Men in 70s among victims of alleged love scam in Aus | #datingscams | #lovescams

Three men have been duped out of nearly AU$500,000 (NZ$544,000) after an alleged love scam saw three people hit with a string of fraud charges.

Queensland Police charged two Benowa women, aged 52 and 29, and a 52-year-old Mermaid Beach man with offences including fraud, receiving tainted property, possessing tainted property and contravening an order about access to information stored electronically for their love scam.

It is alleged the trio defrauded three men between June 2022 and February this year.

Two men in their 70s engaged in a paid dating service after responding to a personal advertisement, making payments to a woman in her 50s who claimed to be a widow.

Police allege the woman claimed she needed large payments to get out of a work contract.

One of the men lost about AU$42,000 (NZ$45,650) before raising concerns with a friend about a potential scam.

His matter was referred to police in February.

A second man from the Cassowary Coast lost a total of AU$343,500 (NZ$373,400) before reporting the scam to police in March.

In July, police conducted searches at two addresses at Benowa on the Gold Coast and an address at Mermaid Beach, where they recovered AU$79,200 (NZ$86,000) in cash stuffed in pillows.

Investigations at the properties led police to evidence of a third man duped under the same scam, with a man in his 50s from Western Australia allegedly defrauded out of more than AU$111,000 (NZ$120,000).

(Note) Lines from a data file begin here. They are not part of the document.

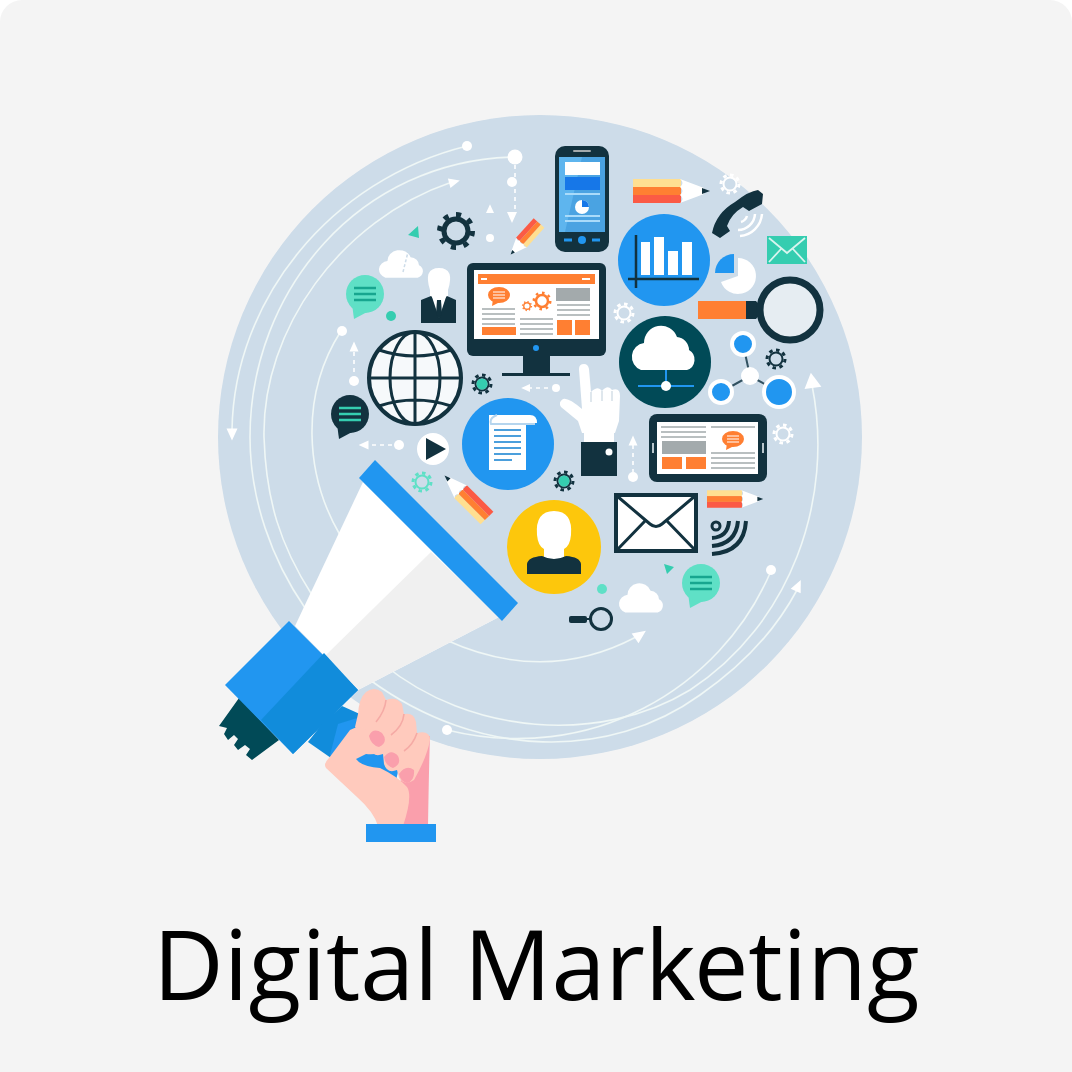
<!DOCTYPE html>
<html lang="en">
<head>
<meta charset="utf-8">
<title>Digital Marketing</title>
<style>
:root{--paper:#f4f4f4;--disc:#cddce9;--blue:#2196f0;--blue-deep:#118cdb;--navy:#12323f;--teal:#014a57;--mint:#5fe0c6;--green:#35cdb0;--orange:#ff7f32;--red:#fb5a45;--sand:#ffdf91;--yellow:#fdc70c;--skin:#ffcabd;--pink:#fa9fac;--grey:#a3aaac;--white:#fff}
*{box-sizing:border-box}
html,body{margin:0;background:var(--white);overflow:hidden}
.card{position:relative;width:1072px;height:1072px;background:var(--paper);border-radius:22px 22px 0 0;overflow:hidden}
.illustration{position:absolute;inset:0;width:1072px;height:1072px}
.title{position:absolute;left:153px;top:914px;margin:0;font:400 97px/97px "Open Sans","Noto Sans",sans-serif;color:#000;white-space:nowrap}
.disc{fill:var(--disc)}.blue{fill:var(--blue)}.deep{fill:var(--blue-deep)}.navy{fill:var(--navy)}.teal{fill:var(--teal)}.mint{fill:var(--mint)}.green{fill:var(--green)}.orange{fill:var(--orange)}.red{fill:var(--red)}.sand{fill:var(--sand)}.yellow{fill:var(--yellow)}.skin{fill:var(--skin)}.pink{fill:var(--pink)}.grey{fill:var(--grey)}.white{fill:var(--white)}
.line{fill:none;stroke:var(--navy);stroke-width:4}
.orbit{fill:none;stroke:#eff7f6;stroke-width:1.6}
.thin{stroke:var(--grey);stroke-width:1.5;fill:none}
.c-navy{color:var(--navy)}.c-white{color:var(--white)}.c-mint{color:var(--mint)}.c-orange{color:var(--orange)}.c-green{color:var(--green)}
</style>
</head>
<body>
<main class="card">
<svg class="illustration" viewBox="0 0 1072 1072" role="img" aria-label="A hand holds a megaphone that sends out marketing and media icons">
<defs>
  <g id="gear" fill="none" stroke="currentColor">
    <circle r="12" stroke-width="5"/>
    <circle r="16.5" stroke-width="5" pathLength="16" stroke-dasharray="0.8 1.2"/>
  </g>
  <g id="gear-fine" fill="none" stroke="currentColor">
    <circle r="6.5" stroke-width="2"/>
    <circle r="9" stroke-width="3" pathLength="16" stroke-dasharray="1 1"/>
  </g>
  <g id="pencil">
    <rect class="sand" y="-12" width="48" height="8"/>
    <rect class="orange" y="-4" width="48" height="8"/>
    <rect class="red" y="4" width="48" height="8"/>
    <path class="white" d="M47-12 71-3V3L47 12Q52 8 47 4Q52 0 47-4Q52-8 47-12Z"/>
    <path class="navy" d="M69-3 77 0 69 3Z"/>
  </g>
  <g id="bubble">
    <path fill="currentColor" d="M-13 10-11 25 4 17Z"/>
    <circle r="19" fill="currentColor"/>
  </g>
  <path id="bubble-lines" fill="none" stroke-width="2.6" d="M-11-6H11M-11 0H11M-11 6H11"/>
  <path id="cloud" fill="currentColor" d="M-28 22A14 14 0 0 1-25-5A17 17 0 0 1 8-11A13 13 0 0 1 20 2A11 11 0 0 1 18 22Z"/>
  <path id="arrow" class="white" d="M0-6 5 5H-5Z"/>
  <g id="chat-mark"><path class="orange" d="M-6 4-7 11 3 6Z"/><ellipse class="orange" rx="11" ry="8"/><path d="M-6-3H6M-6 0H6M-6 3H6" stroke="#fff" stroke-width="1.2"/></g>
</defs>

<circle class="disc" cx="540" cy="437" r="322"/>

<g id="orbits">
  <path class="orbit" d="M467 146C330 180 234 300 232 430"/>
  <path class="orbit" d="M515 157C360 160 250 290 250 437C250 500 272 560 305 608"/>
  <path class="orbit" d="M452 182C340 220 262 330 264 437C266 500 280 545 312 595"/>
  <path class="orbit" d="M341 331C300 395 305 475 340 535"/>
  <path class="orbit" d="M383 664C470 735 600 745 690 690C790 625 835 500 812 385"/>
  <path class="orbit" d="M370 680C480 760 610 760 700 695Q765 650 797 590"/>
  <path class="orbit" d="M447 730C590 765 720 690 771 571"/>
  <path class="orbit" d="M446 640Q545 685 636 637"/>
  <g class="white">
    <circle cx="467" cy="146" r="5"/><circle cx="515" cy="157" r="7.5"/><circle cx="512" cy="182" r="5"/>
    <circle cx="490" cy="238" r="4"/><circle cx="342" cy="331" r="5"/><circle cx="354" cy="381" r="5"/>
    <circle cx="399" cy="445" r="5"/><circle cx="447" cy="730" r="5"/><circle cx="771" cy="570" r="5"/>
    <circle cx="633" cy="477" r="5"/><circle cx="556" cy="388" r="4"/>
  </g>
  <path d="M515 165V212M528 388H552M633 445V472M354 352V376M372 445H395" stroke="#fff" stroke-width="1.6" stroke-dasharray="4 4"/>
  <use href="#arrow" transform="translate(454 182) rotate(75)"/>
  <use href="#arrow" transform="translate(232 434) rotate(180) scale(1.1)"/>
  <use href="#arrow" transform="translate(512 217) rotate(180)"/>
  <use href="#arrow" transform="translate(490 209) scale(.8)"/>
  <use href="#arrow" transform="translate(354 347) scale(.9)"/>
  <use href="#arrow" transform="translate(364 445) rotate(-90) scale(.9)"/>
  <use href="#arrow" transform="translate(526 388) rotate(-90) scale(.8)"/>
  <use href="#arrow" transform="translate(633 441) scale(.9)"/>
  <use href="#arrow" transform="translate(812 381) rotate(-8) scale(1.7 1.4)"/>
  <use href="#arrow" transform="translate(798 586) rotate(25) scale(1.1)"/>
  <use href="#arrow" transform="translate(640 635) rotate(55) scale(1.2)"/>
  <path class="green" d="M408 235 418 226 419 238ZM664 564 674 567 667 574Z"/>
  <circle class="green" cx="391" cy="316" r="5"/><circle class="mint" cx="602" cy="589" r="5"/>
</g>

<g id="small-icons">
  <use href="#gear" class="c-navy" transform="translate(456 231)"/>
  <g class="c-white">
    <use href="#gear-fine" x="730" y="184"/><use href="#gear-fine" x="624" y="313"/><use href="#gear-fine" x="783" y="434"/>
    <use href="#cloud" transform="translate(405 264) scale(.7 .62)"/>
    <use href="#cloud" transform="translate(645 598) scale(.7 .66)"/>
  </g>
  <path d="M403 272 408 252" stroke="#cddce9" stroke-width="1.5" stroke-dasharray="3 2"/>
  <use href="#gear-fine" class="c-mint" x="422" y="482"/>
  <use href="#gear-fine" class="c-navy" x="776" y="359"/>
  <use href="#gear-fine" class="c-navy" x="482" y="384"/><circle class="green" cx="482" cy="384" r="5.5"/>
  <use href="#gear-fine" class="c-navy" x="564" y="481"/><circle class="green" cx="564" cy="481" r="5.5"/>
  <use href="#pencil" transform="translate(633 191)"/>
  <use href="#pencil" transform="translate(707 499) scale(.73)"/>
  <use href="#pencil" transform="translate(487 518) rotate(225) scale(.78 .75)"/>
  <use href="#pencil" transform="translate(539 223) rotate(132) scale(.55 .6)"/>
  <use href="#bubble" class="c-mint" x="365" y="294"/><use href="#bubble-lines" x="365" y="294" stroke="#17a68f"/>
  <use href="#bubble" class="c-navy" x="350" y="414"/><use href="#bubble-lines" x="350" y="414" stroke="#35cdb0"/>
  <use href="#bubble" class="c-mint" x="701" y="583"/><use href="#bubble-lines" x="701" y="583" stroke="#17a68f"/>
  <circle class="white" cx="433" cy="449" r="16"/><path class="navy" d="M426 438 446 449 426 460Z"/>
  <rect class="navy" x="569" y="616" width="18" height="7" rx="2"/>
  <circle class="line" cx="601" cy="619" r="10.5" style="stroke-width:3"/><path class="line" d="M586 619H591" style="stroke-width:2"/>
</g>

<g id="smartphone">
  <rect class="navy" x="555" y="146" width="54" height="106" rx="10"/>
  <rect x="559" y="157" width="46" height="75" fill="#5eb5ee"/>
  <path d="M582 157H605V232H565Z" fill="#4aa3e2"/>
  <rect class="white" x="565" y="162" width="35" height="13"/><rect x="565" y="177" width="35" height="13" fill="#1677e8"/>
  <path d="M565 194H600M565 216H600M565 221H600" stroke="#a9dbfa" stroke-width="2"/>
  <circle class="white" cx="582" cy="207" r="7"/><path d="M582 207V200A7 7 0 0 1 589 207Z" fill="#1677e8"/>
  <rect class="grey" x="573" y="150" width="18" height="2" rx="1"/>
  <circle class="blue" cx="582" cy="240" r="4"/><path d="M564 240H572M592 240H600" stroke="#2196f0" stroke-width="3"/>
</g>

<g id="chart-badge">
  <circle class="blue" cx="664" cy="260" r="46"/>
  <path class="white" d="M641 242H650V275H641ZM654 237H664V275H654ZM668 251H678V275H668ZM682 242H692V275H682Z"/>
  <path class="line" d="M636 235V288M628 279H699" style="stroke-width:2.5"/>
</g>

<g id="telephone">
  <path class="navy" d="M712 233Q716 213 735 202Q749 191 758 190L763 194 762 204 749 211 743 207Q731 214 727 226L730 231 720 238Z"/>
  <path d="M741 222A9 9 0 0 0 747 216M738 230A17 17 0 0 0 755 214M740 236A24 24 0 0 0 762 214" fill="none" stroke="#fff" stroke-width="2.5"/>
</g>
<g id="green-envelope">
  <rect class="green" x="767" y="236" width="40" height="28"/>
  <path d="M769 238 787 253 805 238M769 262 781 249M805 262 793 249" fill="none" stroke="#d8f5ef" stroke-width="1.8"/>
</g>
<g id="pie-chart">
  <path class="white" d="M738 276V258A18 18 0 1 1 721 282Z"/>
  <path class="blue" d="M734 273H715A19 19 0 0 1 734 254Z"/>
</g>
<g id="magnifier">
  <rect class="orange" x="698" y="301" width="50" height="18"/>
  <path class="navy" d="M746 301H756L760 306V314L756 319H746Z"/>
  <circle cx="790" cy="310" r="30" fill="#e6edf2" stroke="#12323f" stroke-width="7"/>
</g>

<g id="businessman">
  <path class="white" d="M430 298V290Q423 268 439 268Q455 268 448 290V298L439 306Z"/>
  <path class="navy" d="M421 323V300L431 296 439 304 447 296 456 300V323Z"/>
  <path class="white" d="M432 297H446L439 318Z"/><path class="navy" d="M437 300H441L442 314 439 319 436 314Z"/>
</g>
<g id="globe">
  <circle cx="415" cy="378" r="46" fill="#f6f9fb" stroke="#12323f" stroke-width="4"/>
  <path class="line" d="M415 332V424M369 378H461M379 350Q415 362 451 350M379 406Q415 394 451 406" style="stroke-width:3"/>
  <ellipse class="line" cx="415" cy="378" rx="25" ry="46" style="stroke-width:3"/>
</g>

<g id="desktop-monitor">
  <path class="navy" d="M523 354H550V373H570V376H502V373H523Z"/>
  <rect class="navy" x="467" y="263" width="139" height="93" rx="6"/>
  <rect class="white" x="474" y="270" width="125" height="69"/>
  <rect class="orange" x="478" y="274" width="117" height="10"/>
  <path d="M481 279H487M582 279H590" stroke="#fff" stroke-width="2"/>
  <use href="#chat-mark" x="499" y="295"/>
  <use href="#gear" class="c-orange" transform="translate(542 301) scale(.5)"/>
  <use href="#gear" class="c-orange" transform="translate(527 306) scale(.27)"/>
  <rect class="grey" x="556" y="288" width="34" height="13"/>
  <path class="thin" d="M482 309H515M482 314H515M482 319H515M482 324H515M520 319H553M520 324H553M520 329H553M520 334H553M557 305H590M557 310H590M557 315H590"/>
  <path class="orange" d="M482 327H516V335H482ZM557 320H572V335H557ZM575 320H590V335H575Z"/>
  <circle class="blue" cx="536" cy="348" r="3"/>
</g>

<g id="cloud-badge">
  <circle class="teal" cx="665" cy="362" r="46"/>
  <use href="#cloud" class="c-white" x="669" y="348"/>
  <path d="M666 370V386M638 386H694" stroke="#2196f0" stroke-width="2"/><circle class="white" cx="666" cy="386" r="5"/>
</g>
<g id="network">
  <path d="M743 344 750 376 721 392M750 376 779 392" fill="none" stroke="#315160" stroke-width="2"/>
  <g fill="#2196f0" stroke="#fff" stroke-width="4"><circle cx="743" cy="344" r="11"/><circle cx="721" cy="392" r="11"/><circle cx="779" cy="392" r="15"/></g>
  <circle class="white" cx="750" cy="376" r="9"/>
</g>

<g id="document-badge">
  <circle class="blue" cx="508" cy="444" r="46"/>
  <path class="white" d="M489 415H530Q537 415 537 423H526V470H489Z"/>
  <path d="M497 415Q489 418 491 424H535" fill="none" stroke="#b5d5ee" stroke-width="2"/>
  <path d="M494 430H521M494 436H521M494 442H521M494 448H521M494 454H521M494 460H512" stroke="#4b9fdc" stroke-width="1.8"/>
</g>
<g id="pointing-hand">
  <path class="white" d="M579 369Q579 364 584 364Q588 364 589 369L591 392Q598 385 602 391Q608 384 612 390Q620 387 620 396L619 421 615 433H582L578 421 561 407Q558 402 563 399Q568 397 582 409Z"/>
  <path d="M591 392V402M602 391V401M612 391V401" stroke="#d5dfe7" stroke-width="1.5"/>
  <rect class="white" x="584" y="431" width="30" height="11"/><rect class="navy" x="581" y="442" width="36" height="34"/><circle class="white" cx="609" cy="452" r="3.5"/>
</g>
<g id="tablet">
  <rect class="navy" x="649" y="414" width="118" height="68" rx="8"/>
  <rect class="white" x="657" y="422" width="101" height="52"/>
  <path class="thin" d="M661 427H706M661 432H706M661 437H706M711 427H755M711 453H755M711 458H755M711 463H755M711 468H755"/>
  <rect class="grey" x="662" y="441" width="44" height="13"/>
  <path class="orange" d="M662 457H682V469H662ZM686 457H706V469H686Z"/>
  <use href="#chat-mark" x="733" y="439"/>
  <path d="M653 443V453M763 443V453" stroke="#b9c6cc" stroke-width="2"/>
</g>
<g id="envelope">
  <rect class="white" x="616" y="495" width="80" height="56" stroke="#12323f" stroke-width="4"/>
  <path class="line" d="M617 496 650 524Q656 529 662 524L695 496M617 550 645 521M695 550 667 521" style="stroke-width:3"/>
</g>
<g id="signal">
  <circle class="line" cx="716" cy="526" r="4" style="stroke-width:3"/>
  <path class="line" d="M712 538Q728 537 729 521M712 546Q736 544 738 521M712 554Q744 552 746 521"/>
</g>
<g id="customer-badge">
  <circle class="yellow" cx="554" cy="547" r="47"/>
  <path class="white" d="M544 564V549Q538 546 537 535Q535 511 554 511Q573 511 571 535Q570 546 564 549V564Z"/>
  <path class="navy" d="M527 574V564Q528 557 542 556Q554 562 566 556Q580 557 581 564V574Z"/>
</g>

<g id="megaphone">
  <path class="teal" d="M239 698 279 740 252 760 246 755 250 749 245 745 238 750 234 745 238 739 234 735 228 740 224 734 227 728 219 726Z"/>
  <path class="white" d="M363 482 499 617 358 690 295 626Z"/>
  <path d="M431 552 499 617 358 690 326 655Z" fill="#f0f0f0"/>
  <path class="blue" d="M375 460 518 603 502 621 359 478Z"/>
  <path class="blue" d="M289 621 358 690 293 754 225 685Z"/>
  <path class="deep" d="M324 653 358 690 293 754 261 720Z"/>
  <path class="deep" d="M322 724 342 706 362 715 350 747 331 758 308 742Z"/>
  <path class="blue" d="M338 724 370 714 399 768 396 780 330 755Z"/>
</g>

<g id="hand">
  <path class="pink" d="M405 745 430 736Q429 765 428 826H378L400 785Z"/>
  <path class="skin" d="M358 714Q359 698 366 692Q374 686 382 692L386 700Q396 696 402 704L404 714Q414 712 416 722L417 733Q430 730 430 740Q427 757 414 780Q405 786 399 778L397 770Q387 774 384 764L383 754Q373 758 370 748L355 727Z"/>
  <path class="skin" d="M350 730Q360 724 368 731L384 747Q380 756 366 754L356 759Q362 767 380 768Q397 776 407 787Q413 796 403 826H378Q374 812 357 797L326 768Q323 764 329 758Z"/>
  <path class="pink" d="M369 736Q373 727 382 733Q389 742 379 747Q371 745 369 736ZM384 757Q391 748 398 756Q402 764 393 768Q385 765 384 757ZM399 774Q406 764 414 770Q415 781 407 783Q400 781 399 774Z"/>
  <path d="M386 700Q385 711 376 722M404 714Q403 726 391 735M417 733Q413 745 404 751" fill="none" stroke="#f5aaa5" stroke-width="1.6"/>
  <rect class="blue" x="366" y="824" width="70" height="18"/>
</g>
</svg>
<h1 class="title">Digital Marketing</h1>
</main>
</body>
</html>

The two Benowa women have each been charged with five counts of fraud. The 52-year-old faces additional charges of receiving tainted property, possessing tainted property and contravening an order about access to information stored electronically.

Both are expected to appear in Southport Magistrates Court on October 3.

The 52-year-old Mermaid Beach man has been charged with four counts of fraud and is expected to appear in the same court on September 18.

Police investigations are ongoing and detectives have urged anyone with information to come forward.

“Anyone at any stage in life can be vulnerable to scams, and while it is confronting and upsetting, we ask victims to come forward, seek support and report what has happened to ReportCyber or to police,” Detective Sergeant Matthew Hogan said.

“To defraud any person is horrible, but to specifically seek out mature people who may be vulnerable, it’s cruel and QPS (Queensland Police Service) will investigate all matters until (the) alleged offenders are before the court and support is provided to those victims.”

Click Here For Original Source.

. . . . . . .